Information provided:
= = = =
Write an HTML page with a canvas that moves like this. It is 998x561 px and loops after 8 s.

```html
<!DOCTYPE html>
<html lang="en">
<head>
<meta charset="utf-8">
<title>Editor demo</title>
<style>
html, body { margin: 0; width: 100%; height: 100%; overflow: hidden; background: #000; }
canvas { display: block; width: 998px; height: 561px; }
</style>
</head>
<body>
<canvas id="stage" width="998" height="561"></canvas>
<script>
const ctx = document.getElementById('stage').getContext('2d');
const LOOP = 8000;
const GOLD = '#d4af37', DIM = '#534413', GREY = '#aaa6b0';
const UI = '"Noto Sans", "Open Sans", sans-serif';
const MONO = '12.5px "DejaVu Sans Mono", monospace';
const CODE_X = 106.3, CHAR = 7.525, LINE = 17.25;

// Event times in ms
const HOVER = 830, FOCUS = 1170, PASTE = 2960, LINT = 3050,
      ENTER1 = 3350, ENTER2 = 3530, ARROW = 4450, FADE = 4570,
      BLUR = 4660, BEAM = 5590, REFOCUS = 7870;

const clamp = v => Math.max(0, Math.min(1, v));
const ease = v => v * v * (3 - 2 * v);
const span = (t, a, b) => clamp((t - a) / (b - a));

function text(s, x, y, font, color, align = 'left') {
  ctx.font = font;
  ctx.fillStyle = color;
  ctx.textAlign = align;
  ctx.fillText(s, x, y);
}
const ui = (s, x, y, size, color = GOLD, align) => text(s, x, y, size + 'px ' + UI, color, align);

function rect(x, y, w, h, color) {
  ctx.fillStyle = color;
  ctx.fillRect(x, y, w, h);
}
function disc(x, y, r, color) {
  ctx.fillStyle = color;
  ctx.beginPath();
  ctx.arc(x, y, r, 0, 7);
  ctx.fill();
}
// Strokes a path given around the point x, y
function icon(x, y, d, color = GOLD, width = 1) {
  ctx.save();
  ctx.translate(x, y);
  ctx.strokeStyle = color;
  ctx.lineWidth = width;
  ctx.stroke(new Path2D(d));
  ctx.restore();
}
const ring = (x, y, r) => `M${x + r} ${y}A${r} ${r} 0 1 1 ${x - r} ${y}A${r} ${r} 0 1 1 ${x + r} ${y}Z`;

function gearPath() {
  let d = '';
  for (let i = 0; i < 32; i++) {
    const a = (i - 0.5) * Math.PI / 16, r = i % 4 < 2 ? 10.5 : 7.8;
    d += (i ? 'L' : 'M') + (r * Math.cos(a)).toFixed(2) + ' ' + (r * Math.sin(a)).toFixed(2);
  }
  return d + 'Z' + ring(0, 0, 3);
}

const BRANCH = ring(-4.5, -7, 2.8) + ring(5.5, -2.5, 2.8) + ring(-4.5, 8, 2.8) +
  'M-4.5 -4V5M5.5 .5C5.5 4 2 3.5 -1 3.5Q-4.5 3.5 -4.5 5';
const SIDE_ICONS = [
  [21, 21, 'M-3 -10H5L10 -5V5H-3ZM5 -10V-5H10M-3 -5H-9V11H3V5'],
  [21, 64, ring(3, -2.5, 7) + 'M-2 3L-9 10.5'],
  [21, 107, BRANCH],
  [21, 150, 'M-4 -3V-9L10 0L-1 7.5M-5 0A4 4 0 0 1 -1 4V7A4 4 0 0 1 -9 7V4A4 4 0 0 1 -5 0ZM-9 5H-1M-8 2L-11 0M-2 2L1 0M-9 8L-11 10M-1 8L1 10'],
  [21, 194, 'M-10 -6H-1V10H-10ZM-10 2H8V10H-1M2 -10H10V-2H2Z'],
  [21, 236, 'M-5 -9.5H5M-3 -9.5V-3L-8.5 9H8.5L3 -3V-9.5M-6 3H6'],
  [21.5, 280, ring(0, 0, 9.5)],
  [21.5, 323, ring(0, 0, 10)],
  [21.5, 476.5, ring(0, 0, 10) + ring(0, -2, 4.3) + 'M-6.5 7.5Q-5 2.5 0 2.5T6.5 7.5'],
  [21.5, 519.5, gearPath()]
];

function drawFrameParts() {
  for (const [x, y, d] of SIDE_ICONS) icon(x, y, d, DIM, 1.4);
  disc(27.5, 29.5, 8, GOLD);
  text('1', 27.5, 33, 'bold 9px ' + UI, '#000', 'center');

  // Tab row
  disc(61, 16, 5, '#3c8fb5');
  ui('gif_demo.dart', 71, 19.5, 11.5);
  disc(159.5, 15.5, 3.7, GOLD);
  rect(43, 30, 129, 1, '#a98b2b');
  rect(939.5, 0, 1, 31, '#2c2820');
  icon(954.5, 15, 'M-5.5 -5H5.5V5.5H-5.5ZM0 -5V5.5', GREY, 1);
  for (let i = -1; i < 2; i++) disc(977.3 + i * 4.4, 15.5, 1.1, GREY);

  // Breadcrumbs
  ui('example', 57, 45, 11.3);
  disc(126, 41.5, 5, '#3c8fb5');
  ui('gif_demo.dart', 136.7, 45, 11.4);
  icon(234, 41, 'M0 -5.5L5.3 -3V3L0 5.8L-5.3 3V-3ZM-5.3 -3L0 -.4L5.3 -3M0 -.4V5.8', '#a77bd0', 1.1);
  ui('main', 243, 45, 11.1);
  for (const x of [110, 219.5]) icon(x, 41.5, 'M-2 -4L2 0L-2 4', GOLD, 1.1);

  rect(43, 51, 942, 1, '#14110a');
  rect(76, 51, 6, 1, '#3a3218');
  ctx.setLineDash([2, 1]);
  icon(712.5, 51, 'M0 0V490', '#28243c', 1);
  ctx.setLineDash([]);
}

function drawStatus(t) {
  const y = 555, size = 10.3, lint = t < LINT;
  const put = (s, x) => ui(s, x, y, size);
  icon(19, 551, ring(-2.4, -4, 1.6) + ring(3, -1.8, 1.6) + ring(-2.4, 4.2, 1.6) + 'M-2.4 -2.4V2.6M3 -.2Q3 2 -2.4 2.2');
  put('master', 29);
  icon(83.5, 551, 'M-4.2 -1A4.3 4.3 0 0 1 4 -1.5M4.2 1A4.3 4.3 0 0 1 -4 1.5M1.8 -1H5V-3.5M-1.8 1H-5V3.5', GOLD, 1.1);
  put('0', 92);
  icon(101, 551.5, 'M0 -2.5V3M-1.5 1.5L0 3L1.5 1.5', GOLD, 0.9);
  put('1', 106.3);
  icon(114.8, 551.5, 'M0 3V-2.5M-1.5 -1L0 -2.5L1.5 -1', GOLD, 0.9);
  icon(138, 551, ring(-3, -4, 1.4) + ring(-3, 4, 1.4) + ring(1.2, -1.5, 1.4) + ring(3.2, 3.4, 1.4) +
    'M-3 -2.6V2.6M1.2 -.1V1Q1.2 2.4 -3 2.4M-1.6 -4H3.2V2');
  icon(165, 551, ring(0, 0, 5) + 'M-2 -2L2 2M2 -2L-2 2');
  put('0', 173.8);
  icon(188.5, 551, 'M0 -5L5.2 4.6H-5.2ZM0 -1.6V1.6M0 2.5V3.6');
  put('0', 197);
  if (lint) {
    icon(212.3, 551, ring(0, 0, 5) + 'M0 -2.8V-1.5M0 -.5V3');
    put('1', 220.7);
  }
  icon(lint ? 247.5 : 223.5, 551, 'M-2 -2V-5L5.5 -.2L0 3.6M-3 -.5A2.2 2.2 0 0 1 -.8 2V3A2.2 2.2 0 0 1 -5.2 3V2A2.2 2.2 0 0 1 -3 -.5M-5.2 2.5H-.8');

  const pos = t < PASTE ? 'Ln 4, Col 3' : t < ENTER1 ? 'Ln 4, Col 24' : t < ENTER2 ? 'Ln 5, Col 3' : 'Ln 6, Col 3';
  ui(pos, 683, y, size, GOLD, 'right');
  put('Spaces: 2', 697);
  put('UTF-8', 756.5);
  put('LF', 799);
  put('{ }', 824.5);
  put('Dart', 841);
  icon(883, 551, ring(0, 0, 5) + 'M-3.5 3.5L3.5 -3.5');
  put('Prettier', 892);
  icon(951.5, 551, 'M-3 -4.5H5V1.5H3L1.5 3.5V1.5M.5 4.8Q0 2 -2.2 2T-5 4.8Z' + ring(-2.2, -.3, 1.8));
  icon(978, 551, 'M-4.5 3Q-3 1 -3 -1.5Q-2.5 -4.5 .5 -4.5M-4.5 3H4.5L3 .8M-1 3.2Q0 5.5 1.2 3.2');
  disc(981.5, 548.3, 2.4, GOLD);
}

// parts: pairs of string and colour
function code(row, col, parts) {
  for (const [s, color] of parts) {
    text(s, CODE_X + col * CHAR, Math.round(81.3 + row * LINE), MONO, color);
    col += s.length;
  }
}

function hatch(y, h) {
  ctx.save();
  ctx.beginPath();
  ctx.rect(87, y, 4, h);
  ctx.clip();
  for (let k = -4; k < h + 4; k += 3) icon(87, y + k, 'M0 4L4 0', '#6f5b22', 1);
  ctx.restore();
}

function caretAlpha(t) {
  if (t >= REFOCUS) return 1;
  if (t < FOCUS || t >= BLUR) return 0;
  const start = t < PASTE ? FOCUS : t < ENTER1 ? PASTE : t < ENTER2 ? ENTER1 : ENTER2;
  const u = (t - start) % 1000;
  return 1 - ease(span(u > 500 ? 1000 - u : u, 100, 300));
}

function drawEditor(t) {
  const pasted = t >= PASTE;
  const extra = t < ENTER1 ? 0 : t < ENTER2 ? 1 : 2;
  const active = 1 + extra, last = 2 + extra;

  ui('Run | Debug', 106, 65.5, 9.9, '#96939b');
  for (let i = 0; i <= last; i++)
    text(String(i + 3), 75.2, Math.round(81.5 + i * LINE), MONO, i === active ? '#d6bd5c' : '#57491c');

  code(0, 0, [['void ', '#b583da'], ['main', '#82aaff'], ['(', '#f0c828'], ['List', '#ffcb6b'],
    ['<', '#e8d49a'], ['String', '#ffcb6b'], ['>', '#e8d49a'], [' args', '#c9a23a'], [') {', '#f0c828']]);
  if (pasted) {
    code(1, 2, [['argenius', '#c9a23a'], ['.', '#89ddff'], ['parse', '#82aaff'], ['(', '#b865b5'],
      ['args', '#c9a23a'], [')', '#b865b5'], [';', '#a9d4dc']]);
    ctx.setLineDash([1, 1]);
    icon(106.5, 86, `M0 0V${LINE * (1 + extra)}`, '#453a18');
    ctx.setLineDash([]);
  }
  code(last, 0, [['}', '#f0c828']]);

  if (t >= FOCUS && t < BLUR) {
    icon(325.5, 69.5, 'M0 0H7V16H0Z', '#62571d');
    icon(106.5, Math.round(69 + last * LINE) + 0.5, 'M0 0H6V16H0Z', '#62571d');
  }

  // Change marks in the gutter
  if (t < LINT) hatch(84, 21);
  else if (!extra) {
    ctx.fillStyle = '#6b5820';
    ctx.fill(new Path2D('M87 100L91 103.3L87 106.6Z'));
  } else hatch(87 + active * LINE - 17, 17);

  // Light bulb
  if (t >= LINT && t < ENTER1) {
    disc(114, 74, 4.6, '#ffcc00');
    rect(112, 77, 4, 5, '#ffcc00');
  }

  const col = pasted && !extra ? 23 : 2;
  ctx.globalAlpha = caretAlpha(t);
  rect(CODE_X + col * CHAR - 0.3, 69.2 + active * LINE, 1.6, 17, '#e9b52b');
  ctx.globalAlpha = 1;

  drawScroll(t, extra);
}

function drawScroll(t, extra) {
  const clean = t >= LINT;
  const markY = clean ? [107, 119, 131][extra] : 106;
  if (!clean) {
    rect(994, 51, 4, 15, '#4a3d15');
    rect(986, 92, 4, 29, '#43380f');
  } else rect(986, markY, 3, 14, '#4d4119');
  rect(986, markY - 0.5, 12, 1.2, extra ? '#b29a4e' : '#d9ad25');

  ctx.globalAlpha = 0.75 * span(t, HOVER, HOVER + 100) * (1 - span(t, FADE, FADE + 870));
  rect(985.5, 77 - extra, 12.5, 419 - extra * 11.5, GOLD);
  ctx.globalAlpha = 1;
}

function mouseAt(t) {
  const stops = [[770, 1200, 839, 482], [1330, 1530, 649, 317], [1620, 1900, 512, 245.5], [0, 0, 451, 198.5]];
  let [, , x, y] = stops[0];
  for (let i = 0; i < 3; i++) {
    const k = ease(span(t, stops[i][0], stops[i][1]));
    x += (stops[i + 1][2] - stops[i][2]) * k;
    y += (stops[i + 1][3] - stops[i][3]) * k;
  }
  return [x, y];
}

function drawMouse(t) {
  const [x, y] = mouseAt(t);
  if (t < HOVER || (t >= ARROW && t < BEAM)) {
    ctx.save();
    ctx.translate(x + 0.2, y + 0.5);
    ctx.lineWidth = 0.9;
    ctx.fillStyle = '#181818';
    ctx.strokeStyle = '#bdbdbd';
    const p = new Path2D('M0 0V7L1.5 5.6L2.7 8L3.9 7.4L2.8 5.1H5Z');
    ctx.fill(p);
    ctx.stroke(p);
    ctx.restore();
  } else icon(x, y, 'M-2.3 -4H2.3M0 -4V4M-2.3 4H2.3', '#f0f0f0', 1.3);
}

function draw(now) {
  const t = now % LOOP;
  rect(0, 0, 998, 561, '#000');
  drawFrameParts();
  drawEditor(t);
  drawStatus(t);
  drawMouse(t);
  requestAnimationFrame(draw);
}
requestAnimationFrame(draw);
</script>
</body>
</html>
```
= = = =
Activity: Find the word "canvas" in the data and show each line that holds it.

Task response:
Write an HTML page with a canvas that moves like this. It is 998x561 px and loops after 8 s.
canvas { display: block; width: 998px; height: 561px; }
<canvas id="stage" width="998" height="561"></canvas>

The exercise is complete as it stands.